▶ **YOUR GOAL**:
Return each line of the entries that holds the string "text".

=== SUPPLIED ENTRIES ===

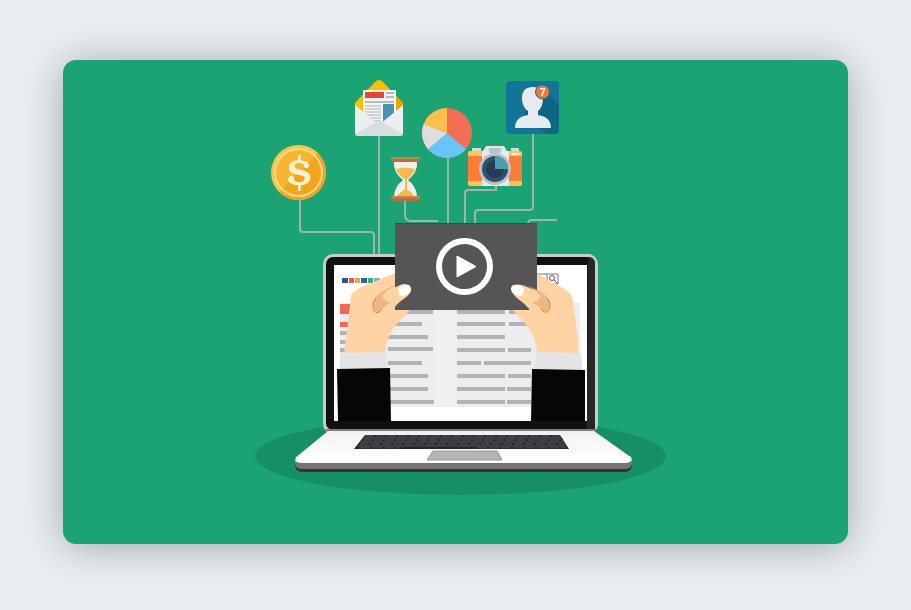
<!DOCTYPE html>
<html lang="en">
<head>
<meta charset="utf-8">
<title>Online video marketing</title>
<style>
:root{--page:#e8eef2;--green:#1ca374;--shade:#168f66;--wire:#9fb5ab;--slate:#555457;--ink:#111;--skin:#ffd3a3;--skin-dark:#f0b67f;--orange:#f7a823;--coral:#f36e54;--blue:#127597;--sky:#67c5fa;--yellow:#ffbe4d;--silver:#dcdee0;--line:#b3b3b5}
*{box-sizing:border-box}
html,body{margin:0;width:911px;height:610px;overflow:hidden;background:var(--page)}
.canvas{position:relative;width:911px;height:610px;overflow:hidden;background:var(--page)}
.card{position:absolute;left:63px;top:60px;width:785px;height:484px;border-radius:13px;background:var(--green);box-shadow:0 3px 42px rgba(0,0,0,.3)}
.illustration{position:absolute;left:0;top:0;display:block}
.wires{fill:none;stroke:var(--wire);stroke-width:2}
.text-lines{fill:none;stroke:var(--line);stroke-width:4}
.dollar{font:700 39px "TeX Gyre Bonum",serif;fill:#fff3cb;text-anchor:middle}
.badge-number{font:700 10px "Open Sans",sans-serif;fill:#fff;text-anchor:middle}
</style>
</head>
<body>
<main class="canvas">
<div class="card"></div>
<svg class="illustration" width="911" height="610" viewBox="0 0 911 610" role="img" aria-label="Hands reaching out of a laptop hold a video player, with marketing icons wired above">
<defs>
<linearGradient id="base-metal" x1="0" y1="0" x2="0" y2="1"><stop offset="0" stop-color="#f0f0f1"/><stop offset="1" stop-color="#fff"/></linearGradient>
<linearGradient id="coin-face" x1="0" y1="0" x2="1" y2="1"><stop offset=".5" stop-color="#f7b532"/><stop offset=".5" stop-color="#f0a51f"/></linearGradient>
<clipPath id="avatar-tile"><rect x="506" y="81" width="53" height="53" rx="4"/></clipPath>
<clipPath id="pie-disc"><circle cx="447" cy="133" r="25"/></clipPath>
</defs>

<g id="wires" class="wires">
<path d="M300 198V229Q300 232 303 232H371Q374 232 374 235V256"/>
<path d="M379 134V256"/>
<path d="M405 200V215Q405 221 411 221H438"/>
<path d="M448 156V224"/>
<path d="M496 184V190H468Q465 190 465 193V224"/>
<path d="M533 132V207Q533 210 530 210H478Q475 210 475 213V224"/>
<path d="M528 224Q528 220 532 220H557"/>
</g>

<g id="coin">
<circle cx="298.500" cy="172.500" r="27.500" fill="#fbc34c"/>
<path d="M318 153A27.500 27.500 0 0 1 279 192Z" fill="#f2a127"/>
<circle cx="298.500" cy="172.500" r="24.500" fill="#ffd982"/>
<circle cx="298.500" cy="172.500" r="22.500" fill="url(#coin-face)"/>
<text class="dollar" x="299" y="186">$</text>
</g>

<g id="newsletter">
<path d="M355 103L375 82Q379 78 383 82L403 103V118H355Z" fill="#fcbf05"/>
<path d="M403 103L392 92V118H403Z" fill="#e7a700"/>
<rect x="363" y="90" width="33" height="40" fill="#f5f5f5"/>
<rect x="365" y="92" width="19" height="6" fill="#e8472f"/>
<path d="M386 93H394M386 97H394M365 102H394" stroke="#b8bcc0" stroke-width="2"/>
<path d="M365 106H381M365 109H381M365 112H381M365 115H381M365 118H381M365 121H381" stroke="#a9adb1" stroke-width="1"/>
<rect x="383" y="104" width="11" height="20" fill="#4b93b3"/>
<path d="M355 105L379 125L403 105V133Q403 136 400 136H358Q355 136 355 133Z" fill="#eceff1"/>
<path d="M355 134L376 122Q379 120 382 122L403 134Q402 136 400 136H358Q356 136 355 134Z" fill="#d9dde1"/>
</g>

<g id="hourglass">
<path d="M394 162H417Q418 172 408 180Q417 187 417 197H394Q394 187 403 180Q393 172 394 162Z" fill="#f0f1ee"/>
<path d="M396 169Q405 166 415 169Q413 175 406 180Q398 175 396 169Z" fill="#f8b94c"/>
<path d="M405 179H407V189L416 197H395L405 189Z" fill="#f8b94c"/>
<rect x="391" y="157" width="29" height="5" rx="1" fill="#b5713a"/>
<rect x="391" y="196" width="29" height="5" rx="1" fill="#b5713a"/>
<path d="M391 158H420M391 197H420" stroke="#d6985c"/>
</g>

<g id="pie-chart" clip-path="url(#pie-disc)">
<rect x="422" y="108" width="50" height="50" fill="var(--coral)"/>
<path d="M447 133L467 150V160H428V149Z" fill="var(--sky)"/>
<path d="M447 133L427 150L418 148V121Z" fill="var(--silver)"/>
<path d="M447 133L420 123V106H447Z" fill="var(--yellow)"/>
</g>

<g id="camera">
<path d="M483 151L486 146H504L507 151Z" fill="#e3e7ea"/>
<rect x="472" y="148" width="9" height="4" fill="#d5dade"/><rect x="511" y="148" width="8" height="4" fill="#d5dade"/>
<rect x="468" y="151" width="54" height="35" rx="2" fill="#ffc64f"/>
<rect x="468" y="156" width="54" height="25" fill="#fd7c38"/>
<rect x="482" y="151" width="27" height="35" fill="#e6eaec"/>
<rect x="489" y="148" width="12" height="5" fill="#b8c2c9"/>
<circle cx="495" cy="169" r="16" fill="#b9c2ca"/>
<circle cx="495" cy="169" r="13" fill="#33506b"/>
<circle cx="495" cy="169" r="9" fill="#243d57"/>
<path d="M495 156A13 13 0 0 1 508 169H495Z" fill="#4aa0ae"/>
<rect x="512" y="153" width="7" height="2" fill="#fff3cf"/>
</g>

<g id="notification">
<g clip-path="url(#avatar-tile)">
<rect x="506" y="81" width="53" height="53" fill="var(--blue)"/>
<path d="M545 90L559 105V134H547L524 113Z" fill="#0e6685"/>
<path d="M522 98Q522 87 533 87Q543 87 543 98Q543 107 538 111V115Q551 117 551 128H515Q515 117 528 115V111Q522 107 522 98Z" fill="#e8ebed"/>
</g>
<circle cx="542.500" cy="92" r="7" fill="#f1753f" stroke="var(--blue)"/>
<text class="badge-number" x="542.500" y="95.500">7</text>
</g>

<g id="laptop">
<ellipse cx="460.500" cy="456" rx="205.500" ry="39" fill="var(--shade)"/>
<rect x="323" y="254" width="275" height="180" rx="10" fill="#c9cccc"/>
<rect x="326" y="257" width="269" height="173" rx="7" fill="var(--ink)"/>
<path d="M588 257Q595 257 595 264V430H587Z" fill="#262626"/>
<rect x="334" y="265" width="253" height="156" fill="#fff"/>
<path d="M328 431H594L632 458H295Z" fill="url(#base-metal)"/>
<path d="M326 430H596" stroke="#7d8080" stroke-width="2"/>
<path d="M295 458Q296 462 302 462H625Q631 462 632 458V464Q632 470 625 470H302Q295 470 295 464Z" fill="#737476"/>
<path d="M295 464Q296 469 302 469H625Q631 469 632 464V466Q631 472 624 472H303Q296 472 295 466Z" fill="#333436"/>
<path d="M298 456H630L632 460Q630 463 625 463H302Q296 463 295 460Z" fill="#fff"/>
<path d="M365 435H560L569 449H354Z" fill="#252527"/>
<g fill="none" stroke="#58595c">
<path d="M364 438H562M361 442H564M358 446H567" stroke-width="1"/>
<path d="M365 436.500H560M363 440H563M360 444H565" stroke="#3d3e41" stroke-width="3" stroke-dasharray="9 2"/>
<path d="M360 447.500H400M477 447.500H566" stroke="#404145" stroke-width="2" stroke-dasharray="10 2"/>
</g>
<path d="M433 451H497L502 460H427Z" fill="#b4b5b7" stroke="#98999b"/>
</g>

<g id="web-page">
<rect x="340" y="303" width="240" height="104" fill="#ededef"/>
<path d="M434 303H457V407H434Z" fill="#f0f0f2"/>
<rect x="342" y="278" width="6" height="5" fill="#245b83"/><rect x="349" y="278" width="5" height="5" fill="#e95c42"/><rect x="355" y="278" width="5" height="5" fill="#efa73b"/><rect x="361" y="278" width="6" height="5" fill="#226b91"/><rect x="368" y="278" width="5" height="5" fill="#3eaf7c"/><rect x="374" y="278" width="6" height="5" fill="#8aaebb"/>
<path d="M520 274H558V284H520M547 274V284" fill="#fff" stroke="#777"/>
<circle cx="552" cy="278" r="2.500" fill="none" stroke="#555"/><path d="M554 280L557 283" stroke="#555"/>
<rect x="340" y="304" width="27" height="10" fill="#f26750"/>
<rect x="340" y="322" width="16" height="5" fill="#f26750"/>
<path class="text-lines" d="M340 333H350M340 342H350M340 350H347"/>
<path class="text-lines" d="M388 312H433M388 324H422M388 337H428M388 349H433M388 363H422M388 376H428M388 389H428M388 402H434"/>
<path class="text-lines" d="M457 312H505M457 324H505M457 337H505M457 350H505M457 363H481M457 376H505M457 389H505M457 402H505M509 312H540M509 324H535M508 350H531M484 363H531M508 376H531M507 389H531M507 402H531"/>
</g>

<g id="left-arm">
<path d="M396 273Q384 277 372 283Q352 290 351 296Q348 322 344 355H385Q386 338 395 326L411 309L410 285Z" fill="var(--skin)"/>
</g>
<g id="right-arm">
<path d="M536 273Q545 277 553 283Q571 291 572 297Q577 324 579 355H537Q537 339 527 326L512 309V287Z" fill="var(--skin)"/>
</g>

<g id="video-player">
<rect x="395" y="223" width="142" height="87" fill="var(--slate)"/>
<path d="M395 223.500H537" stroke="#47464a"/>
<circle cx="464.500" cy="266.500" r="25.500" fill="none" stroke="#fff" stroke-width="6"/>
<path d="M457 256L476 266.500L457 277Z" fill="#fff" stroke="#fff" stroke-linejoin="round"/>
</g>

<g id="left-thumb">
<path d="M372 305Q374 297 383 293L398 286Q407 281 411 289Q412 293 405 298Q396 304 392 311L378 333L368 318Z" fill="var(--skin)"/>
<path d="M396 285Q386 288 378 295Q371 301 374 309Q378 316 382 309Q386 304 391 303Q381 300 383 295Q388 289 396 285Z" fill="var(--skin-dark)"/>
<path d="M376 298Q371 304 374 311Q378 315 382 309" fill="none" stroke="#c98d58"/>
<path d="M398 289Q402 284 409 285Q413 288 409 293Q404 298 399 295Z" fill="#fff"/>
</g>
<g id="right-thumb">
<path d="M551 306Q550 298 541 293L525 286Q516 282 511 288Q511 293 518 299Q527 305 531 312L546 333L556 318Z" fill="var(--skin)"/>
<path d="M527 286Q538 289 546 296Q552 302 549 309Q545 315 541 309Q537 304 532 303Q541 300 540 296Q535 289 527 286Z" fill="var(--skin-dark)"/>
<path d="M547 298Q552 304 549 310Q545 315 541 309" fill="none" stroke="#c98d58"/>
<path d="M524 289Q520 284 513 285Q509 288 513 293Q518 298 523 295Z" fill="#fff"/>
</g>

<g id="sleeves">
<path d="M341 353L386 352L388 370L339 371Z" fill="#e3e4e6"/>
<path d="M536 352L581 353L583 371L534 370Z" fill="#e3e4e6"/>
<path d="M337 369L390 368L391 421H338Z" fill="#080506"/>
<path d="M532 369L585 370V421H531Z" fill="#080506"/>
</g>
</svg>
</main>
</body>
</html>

===

▶ **EXERCISE RESULT**:
.text-lines{fill:none;stroke:var(--line);stroke-width:4}
.dollar{font:700 39px "TeX Gyre Bonum",serif;fill:#fff3cb;text-anchor:middle}
.badge-number{font:700 10px "Open Sans",sans-serif;fill:#fff;text-anchor:middle}
<text class="dollar" x="299" y="186">$</text>
<text class="badge-number" x="542.500" y="95.500">7</text>
<path class="text-lines" d="M340 333H350M340 342H350M340 350H347"/>
<path class="text-lines" d="M388 312H433M388 324H422M388 337H428M388 349H433M388 363H422M388 376H428M388 389H428M388 402H434"/>
<path class="text-lines" d="M457 312H505M457 324H505M457 337H505M457 350H505M457 363H481M457 376H505M457 389H505M457 402H505M509 312H540M509 324H535M508 350H531M484 363H531M508 376H531M507 389H531M507 402H531"/>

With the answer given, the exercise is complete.